Soccer News of Wednesday, 16 October 2013
Egypt remains in a state of grief following the 6-1 thrashing of the Pharaohs by the Black Stars in the 2014 FIFA World Cup playoff last Tuesday in Kumasi.
The resounding victory puts the Stars in a good stead to complete a hat-trick of appearances at the Mundial after 2006 (in Germany) and 2010 (in South Africa). But for many Egyptians, the result serves the biggest pill ever forced down their throats in as many decades.
Heavy faces depicted the moods of the Egyptians famed for their undying love for their national teams, after the match, as the drop of a pin could be heard in suburbs such as New Cairo, Katameya, Arabella and Maadi, located in the over 20-million populated capital, Cairo toured by the GNA Sports.
The whole of Egypt was in a festive mood due to the Eid Adha celebrations, but their joy was cut short following the humiliation handed the Pharaohs.
Though a public holiday, most families opted to remain indoors but the nature of the scoreline further saw most persons cut short their night outs to the shopping malls and sports clubs.
The usual honking of cars and waving of Egyptian flags after games were missing as the busy roads such as the Ring Road, 6th October City express way went dead, with a countable number of cars enjoying the five-lane stretch.
The Coffee shops were equally affected as they were deserted on Tuesday night with a majority of them going close after the game. Mohamed Sadek, a student of 6th October University describes the result to GNA Sports as the worst in his 25-years of existence and supporting the national team.
“I could not believe my eyes. I knew it was going to be difficult but 6-1, I never imagined. The World Cup dream is over,” he said.
Amar Fawaz, a dyed-in-the-wool Ahly fan has tagged the day a ‘black Tuesday’ for Egyptian football saying “we were totally outplayed. We were out of sort. I will be at the stadium in the return leg but I don’t think the result on that day will make any difference.”
However in suburbs such as Beecho Complex and Maadi, pockets of black Africans partied quietly especially the Ghanaian Muslim community.
A section of Ghanaian Muslims organized a get together to mark the Eid Adha and despite not watching the game, the sound of the music went louder when news filtered in that Ghana had beaten Egypt 6-1.
“I will party throughout the night and during the week. However, I have to pretend not to have an idea of the result of the game when I go to work on Sunday, because they (Egyptians) won’t be happy if you tease them,” observed Fati Awudu, a domestic worker.
With the team, needing to score at least five unanswered goals past the Black Stars in the return encounter on November 19 in Cairo, most of the fans have thrown in the towel and are looking forward to the 2018 FIFA World Cup in Russia.

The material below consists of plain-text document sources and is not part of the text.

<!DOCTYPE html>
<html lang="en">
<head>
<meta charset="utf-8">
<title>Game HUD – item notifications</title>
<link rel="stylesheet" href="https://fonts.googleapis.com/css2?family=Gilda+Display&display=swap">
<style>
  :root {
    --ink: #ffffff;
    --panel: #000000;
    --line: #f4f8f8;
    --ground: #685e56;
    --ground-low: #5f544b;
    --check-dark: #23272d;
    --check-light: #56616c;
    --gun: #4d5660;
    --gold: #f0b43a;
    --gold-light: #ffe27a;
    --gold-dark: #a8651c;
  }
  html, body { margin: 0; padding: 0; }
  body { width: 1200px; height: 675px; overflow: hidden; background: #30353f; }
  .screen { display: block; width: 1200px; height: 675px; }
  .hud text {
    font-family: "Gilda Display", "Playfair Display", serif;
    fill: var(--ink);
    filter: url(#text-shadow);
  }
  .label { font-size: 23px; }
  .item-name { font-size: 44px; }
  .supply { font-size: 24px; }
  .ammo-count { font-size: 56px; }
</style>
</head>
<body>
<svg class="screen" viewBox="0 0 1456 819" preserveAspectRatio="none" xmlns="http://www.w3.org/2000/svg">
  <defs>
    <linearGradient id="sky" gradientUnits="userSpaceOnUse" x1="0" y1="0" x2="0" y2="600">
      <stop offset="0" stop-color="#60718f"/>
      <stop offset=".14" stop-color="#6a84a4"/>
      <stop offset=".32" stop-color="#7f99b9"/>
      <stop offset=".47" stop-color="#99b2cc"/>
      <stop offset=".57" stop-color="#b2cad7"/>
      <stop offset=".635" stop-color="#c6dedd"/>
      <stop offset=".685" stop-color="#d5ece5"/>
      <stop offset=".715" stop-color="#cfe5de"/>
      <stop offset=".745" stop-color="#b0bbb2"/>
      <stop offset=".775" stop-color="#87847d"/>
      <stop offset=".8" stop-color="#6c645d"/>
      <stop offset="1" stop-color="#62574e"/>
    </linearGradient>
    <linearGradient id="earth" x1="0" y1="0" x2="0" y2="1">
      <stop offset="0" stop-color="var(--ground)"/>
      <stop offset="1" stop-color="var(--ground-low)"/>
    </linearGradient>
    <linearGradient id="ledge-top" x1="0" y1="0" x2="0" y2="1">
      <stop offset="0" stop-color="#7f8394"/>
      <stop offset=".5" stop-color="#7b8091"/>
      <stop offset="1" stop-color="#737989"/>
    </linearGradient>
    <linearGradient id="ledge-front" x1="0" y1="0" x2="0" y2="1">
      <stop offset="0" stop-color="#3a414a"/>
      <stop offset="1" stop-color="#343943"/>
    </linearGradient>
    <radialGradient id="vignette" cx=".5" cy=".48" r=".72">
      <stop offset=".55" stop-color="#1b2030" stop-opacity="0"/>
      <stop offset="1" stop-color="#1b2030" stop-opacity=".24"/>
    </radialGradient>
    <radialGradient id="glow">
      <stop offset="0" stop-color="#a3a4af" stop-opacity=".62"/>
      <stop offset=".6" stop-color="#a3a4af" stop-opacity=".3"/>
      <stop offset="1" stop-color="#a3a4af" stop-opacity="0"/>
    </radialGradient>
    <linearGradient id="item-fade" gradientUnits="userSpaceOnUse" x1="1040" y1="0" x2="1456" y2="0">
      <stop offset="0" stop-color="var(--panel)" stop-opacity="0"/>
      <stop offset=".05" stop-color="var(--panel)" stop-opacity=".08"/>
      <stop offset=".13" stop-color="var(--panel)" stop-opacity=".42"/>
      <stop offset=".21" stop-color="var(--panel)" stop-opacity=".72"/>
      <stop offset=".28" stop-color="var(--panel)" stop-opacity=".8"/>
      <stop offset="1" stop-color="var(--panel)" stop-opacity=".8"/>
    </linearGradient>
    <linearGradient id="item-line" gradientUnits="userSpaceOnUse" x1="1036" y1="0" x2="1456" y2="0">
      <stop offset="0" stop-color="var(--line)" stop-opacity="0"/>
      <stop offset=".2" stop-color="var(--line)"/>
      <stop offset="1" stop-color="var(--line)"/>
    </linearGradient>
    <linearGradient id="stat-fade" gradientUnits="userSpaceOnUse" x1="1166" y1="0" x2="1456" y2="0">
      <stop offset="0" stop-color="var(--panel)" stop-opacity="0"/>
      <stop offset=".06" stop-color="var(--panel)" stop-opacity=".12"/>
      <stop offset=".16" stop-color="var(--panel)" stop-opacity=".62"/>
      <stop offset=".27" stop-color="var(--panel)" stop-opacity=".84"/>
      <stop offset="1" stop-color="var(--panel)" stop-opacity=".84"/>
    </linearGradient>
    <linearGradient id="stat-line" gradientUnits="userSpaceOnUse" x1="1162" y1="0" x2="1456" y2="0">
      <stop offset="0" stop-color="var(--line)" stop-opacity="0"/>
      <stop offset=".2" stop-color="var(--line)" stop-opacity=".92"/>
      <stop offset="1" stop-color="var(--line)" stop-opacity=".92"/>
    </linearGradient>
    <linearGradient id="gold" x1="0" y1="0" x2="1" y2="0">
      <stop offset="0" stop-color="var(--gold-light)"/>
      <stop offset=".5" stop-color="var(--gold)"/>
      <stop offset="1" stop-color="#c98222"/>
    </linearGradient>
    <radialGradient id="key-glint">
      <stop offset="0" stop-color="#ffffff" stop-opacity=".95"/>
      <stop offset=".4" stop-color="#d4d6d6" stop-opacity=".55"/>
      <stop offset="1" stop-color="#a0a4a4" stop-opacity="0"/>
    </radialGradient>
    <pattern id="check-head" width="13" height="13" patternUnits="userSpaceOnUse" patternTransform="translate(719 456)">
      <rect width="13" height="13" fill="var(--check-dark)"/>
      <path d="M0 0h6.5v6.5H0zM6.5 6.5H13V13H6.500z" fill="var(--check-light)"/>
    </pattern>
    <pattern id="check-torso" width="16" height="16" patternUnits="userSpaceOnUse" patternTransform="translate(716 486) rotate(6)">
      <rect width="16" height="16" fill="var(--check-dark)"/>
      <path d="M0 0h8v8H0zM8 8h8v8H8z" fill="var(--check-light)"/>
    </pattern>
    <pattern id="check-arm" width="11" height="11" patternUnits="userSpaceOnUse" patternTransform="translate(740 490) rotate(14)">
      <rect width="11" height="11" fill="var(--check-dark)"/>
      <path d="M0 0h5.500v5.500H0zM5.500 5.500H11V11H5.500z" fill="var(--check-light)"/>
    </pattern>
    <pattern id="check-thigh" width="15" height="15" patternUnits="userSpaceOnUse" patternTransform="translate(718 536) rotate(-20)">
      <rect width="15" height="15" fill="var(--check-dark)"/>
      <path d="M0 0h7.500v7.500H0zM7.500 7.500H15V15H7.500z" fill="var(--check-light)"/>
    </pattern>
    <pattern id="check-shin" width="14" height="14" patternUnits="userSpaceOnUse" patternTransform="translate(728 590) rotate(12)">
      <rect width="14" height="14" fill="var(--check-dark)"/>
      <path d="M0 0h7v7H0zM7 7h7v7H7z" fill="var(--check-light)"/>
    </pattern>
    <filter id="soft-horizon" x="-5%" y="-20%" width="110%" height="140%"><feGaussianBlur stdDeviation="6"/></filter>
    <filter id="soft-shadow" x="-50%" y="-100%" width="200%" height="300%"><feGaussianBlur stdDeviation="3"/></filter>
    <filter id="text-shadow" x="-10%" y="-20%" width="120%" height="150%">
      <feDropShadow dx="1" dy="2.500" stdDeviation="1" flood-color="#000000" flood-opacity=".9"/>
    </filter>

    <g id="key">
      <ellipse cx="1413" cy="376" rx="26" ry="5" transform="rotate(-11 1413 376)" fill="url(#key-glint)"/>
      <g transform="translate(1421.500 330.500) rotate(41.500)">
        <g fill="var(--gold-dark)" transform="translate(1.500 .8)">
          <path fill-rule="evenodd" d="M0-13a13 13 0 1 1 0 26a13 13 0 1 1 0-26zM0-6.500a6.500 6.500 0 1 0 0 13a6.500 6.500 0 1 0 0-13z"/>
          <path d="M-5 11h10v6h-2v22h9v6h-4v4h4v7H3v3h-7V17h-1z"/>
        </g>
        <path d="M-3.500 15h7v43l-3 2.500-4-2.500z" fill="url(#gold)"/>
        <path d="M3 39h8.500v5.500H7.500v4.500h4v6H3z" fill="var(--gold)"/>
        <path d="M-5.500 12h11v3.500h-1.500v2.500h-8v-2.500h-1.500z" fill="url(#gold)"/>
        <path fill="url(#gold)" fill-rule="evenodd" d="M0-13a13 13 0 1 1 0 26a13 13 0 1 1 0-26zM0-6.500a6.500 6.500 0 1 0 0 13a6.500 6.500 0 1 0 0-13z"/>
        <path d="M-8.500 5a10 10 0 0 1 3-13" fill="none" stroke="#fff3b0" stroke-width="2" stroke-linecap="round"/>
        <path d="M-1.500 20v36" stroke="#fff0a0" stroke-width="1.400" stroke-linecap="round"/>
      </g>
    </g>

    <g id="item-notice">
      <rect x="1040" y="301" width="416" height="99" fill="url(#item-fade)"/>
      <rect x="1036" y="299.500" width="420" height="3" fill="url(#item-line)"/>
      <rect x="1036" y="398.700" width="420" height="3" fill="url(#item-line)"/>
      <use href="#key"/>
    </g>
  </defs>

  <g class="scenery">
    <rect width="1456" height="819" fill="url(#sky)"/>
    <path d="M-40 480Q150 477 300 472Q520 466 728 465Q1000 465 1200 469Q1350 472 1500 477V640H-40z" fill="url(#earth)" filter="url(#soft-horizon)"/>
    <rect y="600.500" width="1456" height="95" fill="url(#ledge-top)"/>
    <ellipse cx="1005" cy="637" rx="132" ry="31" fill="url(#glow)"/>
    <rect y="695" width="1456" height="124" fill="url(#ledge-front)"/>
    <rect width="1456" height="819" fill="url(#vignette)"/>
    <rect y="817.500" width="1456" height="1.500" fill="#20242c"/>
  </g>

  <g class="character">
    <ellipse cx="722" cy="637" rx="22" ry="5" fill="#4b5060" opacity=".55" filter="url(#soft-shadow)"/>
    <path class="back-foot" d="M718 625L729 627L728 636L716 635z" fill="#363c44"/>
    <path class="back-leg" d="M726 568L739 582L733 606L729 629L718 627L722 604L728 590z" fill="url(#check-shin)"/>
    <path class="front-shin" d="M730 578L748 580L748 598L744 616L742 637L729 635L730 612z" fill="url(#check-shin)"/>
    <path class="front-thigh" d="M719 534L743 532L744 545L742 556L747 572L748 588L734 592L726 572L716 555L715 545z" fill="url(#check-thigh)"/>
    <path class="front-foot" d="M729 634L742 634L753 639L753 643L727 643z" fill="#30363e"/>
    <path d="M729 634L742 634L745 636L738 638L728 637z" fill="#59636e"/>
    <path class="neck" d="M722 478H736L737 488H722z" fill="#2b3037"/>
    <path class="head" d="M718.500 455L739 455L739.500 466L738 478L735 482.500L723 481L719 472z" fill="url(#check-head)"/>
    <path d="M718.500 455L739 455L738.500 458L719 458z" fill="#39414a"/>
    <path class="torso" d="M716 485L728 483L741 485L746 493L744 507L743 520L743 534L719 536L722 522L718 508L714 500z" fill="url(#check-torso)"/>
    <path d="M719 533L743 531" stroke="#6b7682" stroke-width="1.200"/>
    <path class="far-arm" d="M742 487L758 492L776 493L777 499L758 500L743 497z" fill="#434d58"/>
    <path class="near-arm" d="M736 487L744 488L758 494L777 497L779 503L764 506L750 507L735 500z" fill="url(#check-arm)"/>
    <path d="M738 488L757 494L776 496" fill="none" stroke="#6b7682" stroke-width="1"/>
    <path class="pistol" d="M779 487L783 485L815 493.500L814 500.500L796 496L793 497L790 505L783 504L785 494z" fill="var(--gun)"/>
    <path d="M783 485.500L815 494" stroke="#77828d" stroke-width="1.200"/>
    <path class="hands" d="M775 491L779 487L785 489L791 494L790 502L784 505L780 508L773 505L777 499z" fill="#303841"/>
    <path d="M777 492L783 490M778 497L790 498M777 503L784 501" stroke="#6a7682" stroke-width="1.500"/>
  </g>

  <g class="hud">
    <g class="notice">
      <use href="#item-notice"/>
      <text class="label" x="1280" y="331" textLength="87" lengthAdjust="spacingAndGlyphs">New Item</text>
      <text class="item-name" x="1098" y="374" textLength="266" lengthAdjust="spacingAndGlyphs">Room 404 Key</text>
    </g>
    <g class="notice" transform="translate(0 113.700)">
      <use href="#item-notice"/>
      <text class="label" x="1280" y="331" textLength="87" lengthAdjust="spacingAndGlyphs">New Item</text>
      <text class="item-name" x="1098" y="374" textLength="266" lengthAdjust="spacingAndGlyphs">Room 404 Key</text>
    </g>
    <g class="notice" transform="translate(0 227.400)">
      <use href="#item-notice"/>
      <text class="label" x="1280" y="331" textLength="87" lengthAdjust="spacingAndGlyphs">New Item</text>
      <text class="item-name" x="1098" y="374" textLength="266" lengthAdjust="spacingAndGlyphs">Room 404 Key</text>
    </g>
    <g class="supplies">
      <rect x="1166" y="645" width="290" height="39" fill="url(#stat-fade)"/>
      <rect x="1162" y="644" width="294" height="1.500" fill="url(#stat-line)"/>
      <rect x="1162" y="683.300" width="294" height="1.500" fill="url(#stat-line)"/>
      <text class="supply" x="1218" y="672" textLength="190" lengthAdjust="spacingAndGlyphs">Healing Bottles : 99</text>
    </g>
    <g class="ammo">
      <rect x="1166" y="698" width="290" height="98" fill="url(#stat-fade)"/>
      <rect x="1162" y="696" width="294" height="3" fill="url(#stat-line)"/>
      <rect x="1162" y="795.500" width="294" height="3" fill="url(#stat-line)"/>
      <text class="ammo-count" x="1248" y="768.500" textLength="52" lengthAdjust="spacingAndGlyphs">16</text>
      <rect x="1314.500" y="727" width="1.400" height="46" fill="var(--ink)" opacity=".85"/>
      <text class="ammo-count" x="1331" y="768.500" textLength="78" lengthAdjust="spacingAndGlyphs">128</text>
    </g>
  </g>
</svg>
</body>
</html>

Meanwhile, there are calls for head coach Bob Bradley to step down ahead of the return encounter.
The American has decided to see out his contract which runs out after the World Cup despite the crushing defeat in Kumasi.
The Egyptian Football Association (EFA) will make a decision on his future upon the team’s return to Cairo on Wednesday.